Please report how many lines below contain "widths", writing nothing except the number.

Dataset entries
──────────

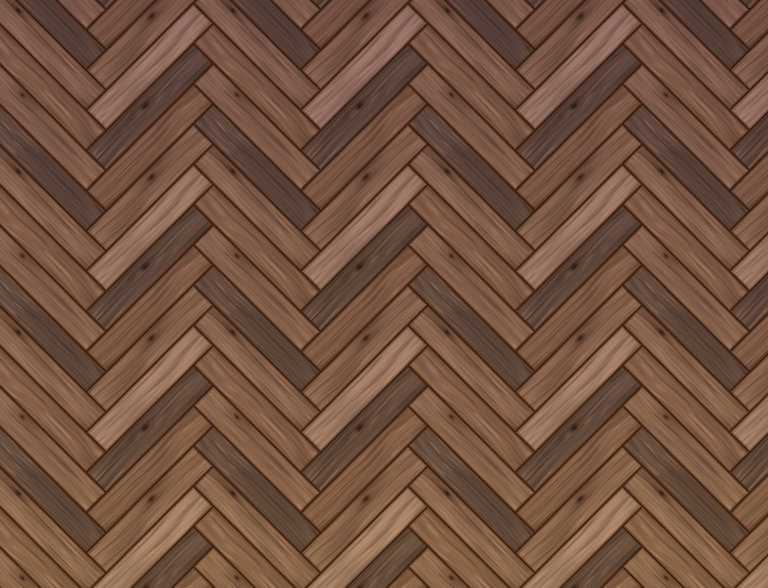
A WebGL 1 fragment shader for this texture:

```glsl
precision highp float;
// Herringbone parquet of worn wooden planks laid at 45 degrees.
// Each point is folded into one plank of a two-plank lattice; four tones cycle
// along each column, then grain, knots, stained seams and a vertical tint follow.

uniform vec2 u_resolution;

// Layout, in canvas widths
const float PERIOD_X = 0.2793;             // horizontal repeat
const float STEP_Y = 0.0524;               // vertical distance between planks
const vec2 ANCHOR = vec2(0.4743, 0.4167);  // centre of one dark rising plank
const float PLANK_WIDTH = STEP_Y * 0.70711;
const float RATIO = PERIOD_X / STEP_Y;     // plank length over width

// Seams, in plank widths
const float SEAM_HALF = 0.026;
const float SEAM_SOFT = 0.030;
const float STAIN_REACH = 0.115;

// Colours
const vec3 DARK_WOOD = vec3(0.375, 0.285, 0.240);
const vec3 BROWN_WOOD = vec3(0.490, 0.358, 0.277);
const vec3 TAN_WOOD = vec3(0.522, 0.390, 0.308);
const vec3 PALE_WOOD = vec3(0.600, 0.470, 0.395);
const vec3 SEAM_COLOR = vec3(0.200, 0.105, 0.055);
const vec3 STAIN_COLOR = vec3(0.350, 0.205, 0.110);
const vec3 SCRATCH_COLOR = vec3(0.680, 0.570, 0.500);
const vec3 TINT_BOTTOM = vec3(1.07, 1.06, 0.97);
const vec3 TINT_TOP = vec3(0.93, 0.89, 0.96);

float hash(vec2 p) {
  vec3 q = fract(p.xyx * vec3(0.1031, 0.1030, 0.0973));
  q += dot(q, q.yzx + 33.33);
  return fract((q.x + q.y) * q.z);
}

float noise(vec2 p) {
  vec2 i = floor(p), f = fract(p);
  f = f * f * (3.0 - 2.0 * f);
  return mix(mix(hash(i), hash(i + vec2(1.0, 0.0)), f.x),
             mix(hash(i + vec2(0.0, 1.0)), hash(i + 1.0), f.x), f.y);
}

// Returns (along, across, row, direction) in plank widths; direction 0 rises, 1 falls.
vec4 findPlank(vec2 q) {
  vec2 shift = vec2(RATIO, -RATIO);
  vec2 r = q - shift * floor((q.x - q.y + 1.0) / (2.0 * RATIO));
  float row = floor(r.y);
  float along = r.x - row;
  if (along >= 0.0 && along < RATIO) return vec4(along, r.y - row, mod(row, 4.0), 0.0);
  if (along < 0.0) r += shift;
  row = floor(r.x - RATIO);
  return vec4(r.y - row - 1.0 + RATIO, r.x - RATIO - row, mod(row + 2.0, 4.0), 1.0);
}

vec3 woodTone(float row, float falling) {
  if (row < 0.5) return DARK_WOOD;
  if (row < 1.5) return mix(PALE_WOOD, TAN_WOOD, falling);
  if (row < 2.5) return mix(TAN_WOOD, BROWN_WOOD, falling);
  return mix(BROWN_WOOD, TAN_WOOD, falling);
}

// Knot centre and presence; odd falling rows and even rising rows carry one.
vec3 knotPlace(float row, float falling) {
  float present = abs(falling - step(0.5, mod(row, 2.0))) < 0.5 ? 1.0 : 0.0;
  vec2 rising = vec2(0.5 * RATIO - 0.1 + 0.2 * row, 0.64 + 0.04 * row);
  vec2 sinking = vec2(0.5 * RATIO + 1.2 + 0.1 * row, 0.80);
  return vec3(mix(rising, sinking, falling), present);
}

vec3 plankColor(vec2 s, float row, float falling) {
  vec2 seed = vec2(17.0 * row + 5.0, 31.0 * row + 137.0 * falling);
  vec3 knot = knotPlace(row, falling);
  vec2 k = s - knot.xy;
  float size = mix(1.0, 0.7, falling);
  float nearKnot = knot.z * exp(-dot(k * k, vec2(2.2, 16.0)) / size);

  // Long grain lines bend around the knot and drift along the plank
  float y = s.y - 0.10 * nearKnot * sign(k.y) * (1.0 - exp(-abs(k.y) * 12.0))
          + 0.16 * (noise(vec2(s.x * 0.7, 2.0) + seed) - 0.5);
  float mottle = noise(vec2(s.x * 0.7, y * 2.0) + seed);
  float grain = noise(vec2(s.x * 0.55, y * 10.0) + seed.yx);
  float fine = noise(vec2(s.x * 1.1, y * 21.0) + seed + 40.0);
  float groove = smoothstep(0.62, 0.88, noise(vec2(s.x * 0.6, y * 14.0) + seed + 23.0));
  float scratch = smoothstep(0.60, 0.90, noise(vec2(s.x * 1.3, y * 16.0) + seed + 71.0))
                * smoothstep(0.30, 0.75, mottle);

  vec3 color = woodTone(row, falling);
  color *= 1.0 + 0.11 * (mottle - 0.5) + 0.13 * (grain - 0.5) + 0.20 * (fine - 0.5);
  color *= 1.0 - vec3(0.15, 0.18, 0.20) * groove;
  color = mix(color, SCRATCH_COLOR, 0.34 * scratch);

  // Smoky halo, soft ring and dark heart of the knot
  float radius = length(k * vec2(5.0, 9.0)) / size;
  float heart = 0.65 * (1.0 - smoothstep(0.1, 1.5, radius))
              + 0.25 * (1.0 - smoothstep(0.2, 0.7, radius));
  color *= 1.0 - vec3(0.17, 0.20, 0.23) * nearKnot;
  return mix(color, color * vec3(0.50, 0.40, 0.32), heart * knot.z);
}

void main() {
  vec2 p = gl_FragCoord.xy / u_resolution.x;
  vec2 d = (p - ANCHOR) / PLANK_WIDTH;
  vec2 q = vec2(d.x + d.y, d.y - d.x) * 0.70711 + vec2(0.5 * RATIO, 0.5);
  vec4 plank = findPlank(q);
  vec3 color = plankColor(plank.xy, plank.z, plank.w);

  // Stained edges and dark seams
  vec2 inset = min(plank.xy, vec2(RATIO, 1.0) - plank.xy);
  float edge = min(inset.x, inset.y);
  float soft = max(SEAM_SOFT, 0.7 / (u_resolution.x * PLANK_WIDTH));
  float wear = 0.5 + 0.5 * noise(plank.xy * vec2(1.5, 3.0) + 9.0 * plank.z);
  color = mix(color, min(color, STAIN_COLOR),
              0.75 * wear * (1.0 - smoothstep(SEAM_HALF, STAIN_REACH, edge)));
  color = mix(SEAM_COLOR, color, smoothstep(SEAM_HALF - soft, SEAM_HALF + soft, edge));

  color *= mix(TINT_BOTTOM, TINT_TOP, gl_FragCoord.y / u_resolution.y);
  gl_FragColor = vec4(color, 1.0);
}
```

──────────

Output for this exercise: 3